▶ **ABOUT THIS TASK**
Keep every line in which "border" occurs and drop the rest of the data.

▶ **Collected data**
----
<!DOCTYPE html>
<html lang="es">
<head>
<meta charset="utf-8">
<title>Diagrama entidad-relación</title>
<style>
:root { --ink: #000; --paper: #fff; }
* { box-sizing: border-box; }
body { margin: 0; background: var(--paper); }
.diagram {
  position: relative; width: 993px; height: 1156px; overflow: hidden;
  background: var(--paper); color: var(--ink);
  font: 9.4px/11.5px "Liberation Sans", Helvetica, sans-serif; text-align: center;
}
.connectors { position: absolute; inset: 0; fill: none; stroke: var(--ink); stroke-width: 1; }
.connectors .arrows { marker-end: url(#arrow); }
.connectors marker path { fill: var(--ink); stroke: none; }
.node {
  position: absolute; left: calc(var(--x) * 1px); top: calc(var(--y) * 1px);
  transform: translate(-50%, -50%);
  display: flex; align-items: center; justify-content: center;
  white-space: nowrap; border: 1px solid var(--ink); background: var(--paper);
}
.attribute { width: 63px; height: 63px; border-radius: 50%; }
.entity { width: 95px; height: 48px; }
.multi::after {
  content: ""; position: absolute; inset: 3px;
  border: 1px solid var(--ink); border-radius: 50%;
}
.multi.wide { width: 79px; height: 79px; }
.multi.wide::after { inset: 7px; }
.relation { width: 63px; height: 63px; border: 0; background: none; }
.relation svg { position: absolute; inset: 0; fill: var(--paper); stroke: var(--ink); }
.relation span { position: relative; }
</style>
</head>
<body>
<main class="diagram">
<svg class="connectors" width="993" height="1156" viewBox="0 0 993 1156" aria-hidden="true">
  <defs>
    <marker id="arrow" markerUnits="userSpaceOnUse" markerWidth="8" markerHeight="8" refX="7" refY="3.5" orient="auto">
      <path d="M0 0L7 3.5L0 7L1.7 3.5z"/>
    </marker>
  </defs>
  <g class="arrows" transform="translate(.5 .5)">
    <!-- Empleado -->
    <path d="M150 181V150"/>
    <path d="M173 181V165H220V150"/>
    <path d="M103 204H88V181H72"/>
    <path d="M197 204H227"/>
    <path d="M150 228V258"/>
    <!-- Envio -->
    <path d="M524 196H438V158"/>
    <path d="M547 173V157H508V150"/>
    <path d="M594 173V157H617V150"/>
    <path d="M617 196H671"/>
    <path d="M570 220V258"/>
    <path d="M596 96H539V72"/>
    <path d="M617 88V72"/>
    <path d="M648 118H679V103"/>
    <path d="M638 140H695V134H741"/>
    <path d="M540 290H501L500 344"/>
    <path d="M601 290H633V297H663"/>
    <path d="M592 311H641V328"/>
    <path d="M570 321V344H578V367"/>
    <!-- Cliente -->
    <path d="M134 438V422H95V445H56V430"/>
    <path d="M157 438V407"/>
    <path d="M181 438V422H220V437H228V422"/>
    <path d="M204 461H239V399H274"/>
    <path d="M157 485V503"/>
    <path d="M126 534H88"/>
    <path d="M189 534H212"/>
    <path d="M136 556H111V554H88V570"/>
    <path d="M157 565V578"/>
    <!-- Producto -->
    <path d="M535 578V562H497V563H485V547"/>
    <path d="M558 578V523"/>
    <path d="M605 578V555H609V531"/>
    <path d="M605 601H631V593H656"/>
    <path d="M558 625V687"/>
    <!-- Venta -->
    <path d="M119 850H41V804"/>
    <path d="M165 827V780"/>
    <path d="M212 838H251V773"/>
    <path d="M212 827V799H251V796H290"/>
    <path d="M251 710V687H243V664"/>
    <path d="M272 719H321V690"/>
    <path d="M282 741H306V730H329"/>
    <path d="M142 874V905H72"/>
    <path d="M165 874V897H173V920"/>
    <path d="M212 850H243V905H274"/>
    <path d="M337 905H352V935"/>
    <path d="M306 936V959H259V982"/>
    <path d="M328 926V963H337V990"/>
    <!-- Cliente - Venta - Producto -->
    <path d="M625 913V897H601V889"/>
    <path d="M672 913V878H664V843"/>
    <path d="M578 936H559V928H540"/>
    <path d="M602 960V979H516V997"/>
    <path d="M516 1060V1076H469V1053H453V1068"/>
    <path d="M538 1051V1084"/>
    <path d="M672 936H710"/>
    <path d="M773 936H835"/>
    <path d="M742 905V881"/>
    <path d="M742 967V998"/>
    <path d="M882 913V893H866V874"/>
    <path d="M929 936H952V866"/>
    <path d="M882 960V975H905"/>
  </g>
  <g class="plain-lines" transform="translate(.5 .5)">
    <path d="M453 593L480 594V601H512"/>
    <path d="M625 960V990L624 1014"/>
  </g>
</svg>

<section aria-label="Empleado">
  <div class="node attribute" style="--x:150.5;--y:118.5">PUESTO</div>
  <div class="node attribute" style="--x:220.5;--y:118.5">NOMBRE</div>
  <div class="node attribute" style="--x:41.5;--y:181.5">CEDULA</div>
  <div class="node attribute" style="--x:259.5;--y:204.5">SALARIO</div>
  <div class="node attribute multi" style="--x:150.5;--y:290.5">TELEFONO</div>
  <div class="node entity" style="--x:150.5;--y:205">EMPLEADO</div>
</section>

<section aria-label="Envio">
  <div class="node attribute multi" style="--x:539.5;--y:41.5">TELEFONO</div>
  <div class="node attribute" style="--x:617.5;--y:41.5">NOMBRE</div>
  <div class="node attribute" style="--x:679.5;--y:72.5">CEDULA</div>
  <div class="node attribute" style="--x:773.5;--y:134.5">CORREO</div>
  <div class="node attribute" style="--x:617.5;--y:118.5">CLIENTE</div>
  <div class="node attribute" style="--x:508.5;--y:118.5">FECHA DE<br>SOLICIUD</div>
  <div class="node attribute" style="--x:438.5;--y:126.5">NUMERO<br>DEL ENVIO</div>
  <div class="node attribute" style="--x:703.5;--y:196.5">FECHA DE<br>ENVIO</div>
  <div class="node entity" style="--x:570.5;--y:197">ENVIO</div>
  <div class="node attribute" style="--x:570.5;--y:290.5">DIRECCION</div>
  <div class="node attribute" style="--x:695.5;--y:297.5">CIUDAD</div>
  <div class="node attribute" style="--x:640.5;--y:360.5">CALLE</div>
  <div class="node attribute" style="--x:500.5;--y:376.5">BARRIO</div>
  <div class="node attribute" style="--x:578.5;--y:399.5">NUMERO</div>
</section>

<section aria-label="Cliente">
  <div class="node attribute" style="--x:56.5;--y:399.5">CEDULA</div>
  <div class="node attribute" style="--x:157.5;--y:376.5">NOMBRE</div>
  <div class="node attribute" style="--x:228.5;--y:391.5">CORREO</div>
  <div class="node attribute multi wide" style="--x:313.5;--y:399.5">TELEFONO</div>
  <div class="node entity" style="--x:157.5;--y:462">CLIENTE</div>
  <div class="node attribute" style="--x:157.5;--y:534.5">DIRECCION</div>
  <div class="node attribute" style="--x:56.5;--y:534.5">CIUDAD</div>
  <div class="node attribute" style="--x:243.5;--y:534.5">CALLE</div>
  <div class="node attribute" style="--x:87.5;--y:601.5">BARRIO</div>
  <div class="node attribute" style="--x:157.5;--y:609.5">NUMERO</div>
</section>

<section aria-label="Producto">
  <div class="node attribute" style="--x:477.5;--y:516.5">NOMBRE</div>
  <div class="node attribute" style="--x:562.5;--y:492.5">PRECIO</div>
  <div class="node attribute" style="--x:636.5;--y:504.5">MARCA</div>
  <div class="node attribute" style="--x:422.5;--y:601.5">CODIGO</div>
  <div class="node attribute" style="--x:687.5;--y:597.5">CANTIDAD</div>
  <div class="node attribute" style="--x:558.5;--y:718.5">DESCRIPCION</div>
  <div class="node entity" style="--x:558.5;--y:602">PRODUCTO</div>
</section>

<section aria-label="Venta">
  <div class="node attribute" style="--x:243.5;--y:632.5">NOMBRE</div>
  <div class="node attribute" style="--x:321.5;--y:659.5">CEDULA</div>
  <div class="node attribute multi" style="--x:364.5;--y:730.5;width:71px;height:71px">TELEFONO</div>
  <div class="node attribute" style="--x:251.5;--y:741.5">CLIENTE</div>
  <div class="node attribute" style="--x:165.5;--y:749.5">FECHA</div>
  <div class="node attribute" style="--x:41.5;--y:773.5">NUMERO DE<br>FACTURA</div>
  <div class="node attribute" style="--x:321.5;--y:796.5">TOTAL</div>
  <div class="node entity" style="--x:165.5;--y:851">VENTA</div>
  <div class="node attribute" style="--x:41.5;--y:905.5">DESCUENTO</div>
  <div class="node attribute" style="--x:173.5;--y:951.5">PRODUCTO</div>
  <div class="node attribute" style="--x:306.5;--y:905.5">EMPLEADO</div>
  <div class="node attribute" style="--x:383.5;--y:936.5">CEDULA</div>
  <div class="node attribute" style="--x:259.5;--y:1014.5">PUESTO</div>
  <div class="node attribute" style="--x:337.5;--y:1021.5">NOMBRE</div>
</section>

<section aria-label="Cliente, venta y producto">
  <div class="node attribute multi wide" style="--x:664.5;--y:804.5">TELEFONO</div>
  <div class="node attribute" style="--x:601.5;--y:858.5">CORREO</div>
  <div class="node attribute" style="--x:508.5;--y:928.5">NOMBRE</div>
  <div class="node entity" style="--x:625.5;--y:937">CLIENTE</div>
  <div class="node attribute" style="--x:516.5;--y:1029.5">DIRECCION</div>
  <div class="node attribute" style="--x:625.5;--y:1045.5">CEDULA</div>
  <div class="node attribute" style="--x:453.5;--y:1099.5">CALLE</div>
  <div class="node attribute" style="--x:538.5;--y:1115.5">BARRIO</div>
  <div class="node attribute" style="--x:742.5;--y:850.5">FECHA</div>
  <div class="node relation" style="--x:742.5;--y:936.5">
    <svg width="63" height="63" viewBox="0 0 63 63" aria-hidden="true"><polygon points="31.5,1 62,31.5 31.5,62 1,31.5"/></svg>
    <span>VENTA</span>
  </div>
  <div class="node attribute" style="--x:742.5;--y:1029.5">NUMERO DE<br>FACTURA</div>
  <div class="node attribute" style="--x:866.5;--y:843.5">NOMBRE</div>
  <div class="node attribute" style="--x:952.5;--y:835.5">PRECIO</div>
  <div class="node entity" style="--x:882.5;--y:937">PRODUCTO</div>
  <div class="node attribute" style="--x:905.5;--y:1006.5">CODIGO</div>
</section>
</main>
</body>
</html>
----
▶ **RESPONSE TO THIS EXERCISE**
* { box-sizing: border-box; }
  white-space: nowrap; border: 1px solid var(--ink); background: var(--paper);
.attribute { width: 63px; height: 63px; border-radius: 50%; }
  border: 1px solid var(--ink); border-radius: 50%;
.relation { width: 63px; height: 63px; border: 0; background: none; }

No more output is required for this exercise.